"In the second lap, the positions were somewhat the same, except that I didn't lose any ground, but a few men moved up from about ninth, 10th, 11th and 12th into closer position which put me into 11th position, but actually I had lost no ground on the leading runner so I wasn't worried. Now the second lap went about the same pace as the first, and I did notice a definite change in the pace when Murray Halberg had the pace taken away from him by the Australian boy, Merv Lincoln. He came over at the end of the second lap, and he took the. pace from Halberg. He picked it up considerably and the whole field sort of moved with him, and then Halberg was in about third. I think he was straining badly even at that stage but we moved on that third quarter, and when we hit the bell the whole field had come as a group and bunched into a six-yard space, which was just fantastic. Twelve men all running together within 6 yards. I was in, I'd say, about ninth or 10th position at this time. I had an inside position which wasn't too good, but my coach at school, Jumbo Elliott, always told me when in a box to just relax. So I relaxed, and next minute I saw Gunnar Nielsen of Denmark look back at me and he gave me the beck to move inside him."
Phil Green looked startled. This was new to him and everyone else in the studio.
"This fellow Nielsen is the man who ran against you when you broke the four-minute mile?"
"Yes, Gunnar Nielsen of Denmark."
"Yet he gave you the beck, he motioned for you to pass him?"
"He gave me the beck to move inside him, for which I thanked him from the bottom of my heart."
"He felt he was gone, of course?"
"He felt he had no chance at that stage."
"But he could have shut you out?"
"He could assist me or he could shut me out, as you say.

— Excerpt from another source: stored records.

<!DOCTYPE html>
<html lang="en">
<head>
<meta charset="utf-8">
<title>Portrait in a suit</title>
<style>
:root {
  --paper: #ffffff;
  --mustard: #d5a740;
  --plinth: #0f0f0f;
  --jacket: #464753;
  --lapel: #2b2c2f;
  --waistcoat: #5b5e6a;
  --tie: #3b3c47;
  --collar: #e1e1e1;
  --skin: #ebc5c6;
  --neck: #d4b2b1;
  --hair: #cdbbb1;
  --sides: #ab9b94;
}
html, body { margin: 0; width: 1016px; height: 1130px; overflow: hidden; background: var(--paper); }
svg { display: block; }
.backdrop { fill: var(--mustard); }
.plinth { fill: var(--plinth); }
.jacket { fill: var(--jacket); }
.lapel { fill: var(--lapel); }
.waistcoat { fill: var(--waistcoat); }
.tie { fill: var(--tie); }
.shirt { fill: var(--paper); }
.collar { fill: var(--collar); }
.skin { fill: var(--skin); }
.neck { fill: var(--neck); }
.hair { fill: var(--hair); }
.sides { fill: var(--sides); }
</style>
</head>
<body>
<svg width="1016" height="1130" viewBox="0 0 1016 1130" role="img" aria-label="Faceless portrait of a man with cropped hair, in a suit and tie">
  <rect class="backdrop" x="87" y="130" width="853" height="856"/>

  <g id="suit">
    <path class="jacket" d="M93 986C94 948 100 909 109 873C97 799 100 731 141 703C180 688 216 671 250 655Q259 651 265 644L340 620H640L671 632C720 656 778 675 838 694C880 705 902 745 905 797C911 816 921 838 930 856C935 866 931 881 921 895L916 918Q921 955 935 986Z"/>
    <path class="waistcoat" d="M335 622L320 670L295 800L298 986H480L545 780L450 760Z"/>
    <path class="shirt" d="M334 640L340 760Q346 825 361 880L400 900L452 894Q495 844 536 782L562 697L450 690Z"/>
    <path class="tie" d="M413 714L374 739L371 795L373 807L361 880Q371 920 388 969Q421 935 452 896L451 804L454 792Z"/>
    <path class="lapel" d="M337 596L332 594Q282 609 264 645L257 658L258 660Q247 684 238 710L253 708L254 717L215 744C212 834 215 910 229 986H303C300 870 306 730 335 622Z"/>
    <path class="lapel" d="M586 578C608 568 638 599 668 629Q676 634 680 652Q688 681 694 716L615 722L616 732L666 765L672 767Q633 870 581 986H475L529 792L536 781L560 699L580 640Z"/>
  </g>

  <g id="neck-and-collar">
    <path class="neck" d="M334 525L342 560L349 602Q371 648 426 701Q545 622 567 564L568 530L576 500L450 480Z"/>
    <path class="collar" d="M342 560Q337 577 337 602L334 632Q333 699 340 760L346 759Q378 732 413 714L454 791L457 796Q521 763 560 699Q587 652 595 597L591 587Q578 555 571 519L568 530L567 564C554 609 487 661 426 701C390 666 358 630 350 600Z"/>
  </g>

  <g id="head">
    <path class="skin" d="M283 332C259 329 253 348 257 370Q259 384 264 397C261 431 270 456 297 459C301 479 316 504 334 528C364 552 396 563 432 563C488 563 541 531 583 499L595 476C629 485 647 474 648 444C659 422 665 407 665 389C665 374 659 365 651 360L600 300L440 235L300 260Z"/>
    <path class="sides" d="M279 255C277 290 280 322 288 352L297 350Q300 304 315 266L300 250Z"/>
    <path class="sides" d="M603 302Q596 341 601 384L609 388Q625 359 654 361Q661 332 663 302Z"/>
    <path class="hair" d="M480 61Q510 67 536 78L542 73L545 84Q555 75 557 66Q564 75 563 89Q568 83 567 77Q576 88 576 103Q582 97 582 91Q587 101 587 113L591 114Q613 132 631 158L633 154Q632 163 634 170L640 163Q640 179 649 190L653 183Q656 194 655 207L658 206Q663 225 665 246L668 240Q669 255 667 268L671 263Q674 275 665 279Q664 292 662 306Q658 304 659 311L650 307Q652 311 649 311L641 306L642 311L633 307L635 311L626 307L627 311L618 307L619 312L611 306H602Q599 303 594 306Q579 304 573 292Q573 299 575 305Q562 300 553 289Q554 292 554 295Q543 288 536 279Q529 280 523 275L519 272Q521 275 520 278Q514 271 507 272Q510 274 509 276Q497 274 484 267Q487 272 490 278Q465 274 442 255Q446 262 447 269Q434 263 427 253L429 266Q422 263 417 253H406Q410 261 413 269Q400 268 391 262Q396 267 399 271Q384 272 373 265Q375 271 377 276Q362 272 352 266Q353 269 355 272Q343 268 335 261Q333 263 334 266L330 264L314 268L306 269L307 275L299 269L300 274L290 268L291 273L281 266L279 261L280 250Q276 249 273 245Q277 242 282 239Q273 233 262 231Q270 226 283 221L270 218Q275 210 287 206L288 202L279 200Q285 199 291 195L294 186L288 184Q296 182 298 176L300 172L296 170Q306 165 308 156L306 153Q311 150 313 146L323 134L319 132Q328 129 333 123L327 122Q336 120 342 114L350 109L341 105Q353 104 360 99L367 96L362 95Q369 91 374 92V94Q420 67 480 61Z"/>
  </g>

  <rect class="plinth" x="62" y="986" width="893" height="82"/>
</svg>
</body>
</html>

Instead, he let me run inside him, and I took this very nice opportunity and moved inside him. Then I had a gap to move out on. This was at the 300-yard stage with Hewson now taking over the lead from Lincoln. I moved outside then, and we were in the back straight so I was losing no ground on the outside here because each man had to run the same length of the straight. I decided I would move up slowly and hit the bunch at 150 yards from home. I think I had planned this all along, before the Olympics. So I moved up slowly, still feeling very good. Landy was ahead of me slightly and he was really moving. He was working, you know. I got by Landy pretty easy, and that put me in 4th position—about 180 yards to go. When I saw Hewson in front of me I said to myself, 'Gosh, this is Brian Hewson—this is the guy that beat me at Lansdowne Road last summer'—and I think I remember saying, 'There's not going to be a repeat of Lansdowne Road.' [Ronnie was beaten decisively by Hewson at Lansdowne Road.] So I really put the boot down, as we say at home here, and I found that I was surging to the front with very little difficulty. I hit the front, and I knew I was going away from them at 50 yards from the tape. I realized I had the race won, and I sort of remember breaking out into a big smile, and when I went through the tape I was so delighted I threw my arms out in the air. I never felt so happy in all my life."
DELANY ON THE BOARDS
Two meetings between Ireland's Olympic star and Hungary's crack miler, Làszló Tàbori, will be highlights of the 1957 indoor track season. Delany's first appearance will be at the Boston A A games on February 2; he will appear in five, possibly seven, more mile races thereafter:
Feb. 2 Boston AA games*
Feb. 9 Millrose Games, New York
Feb. 16 New York AC Games
Feb. 23 AAU championships, New York*
Mar. 2 IC4A championships, New York
Mar. 9 K of C meet, New York
Possible further appearances are at the Chicago Daily News Relays on March 16 and the Cleveland K of C games March 22.
* against Làszló Tàbori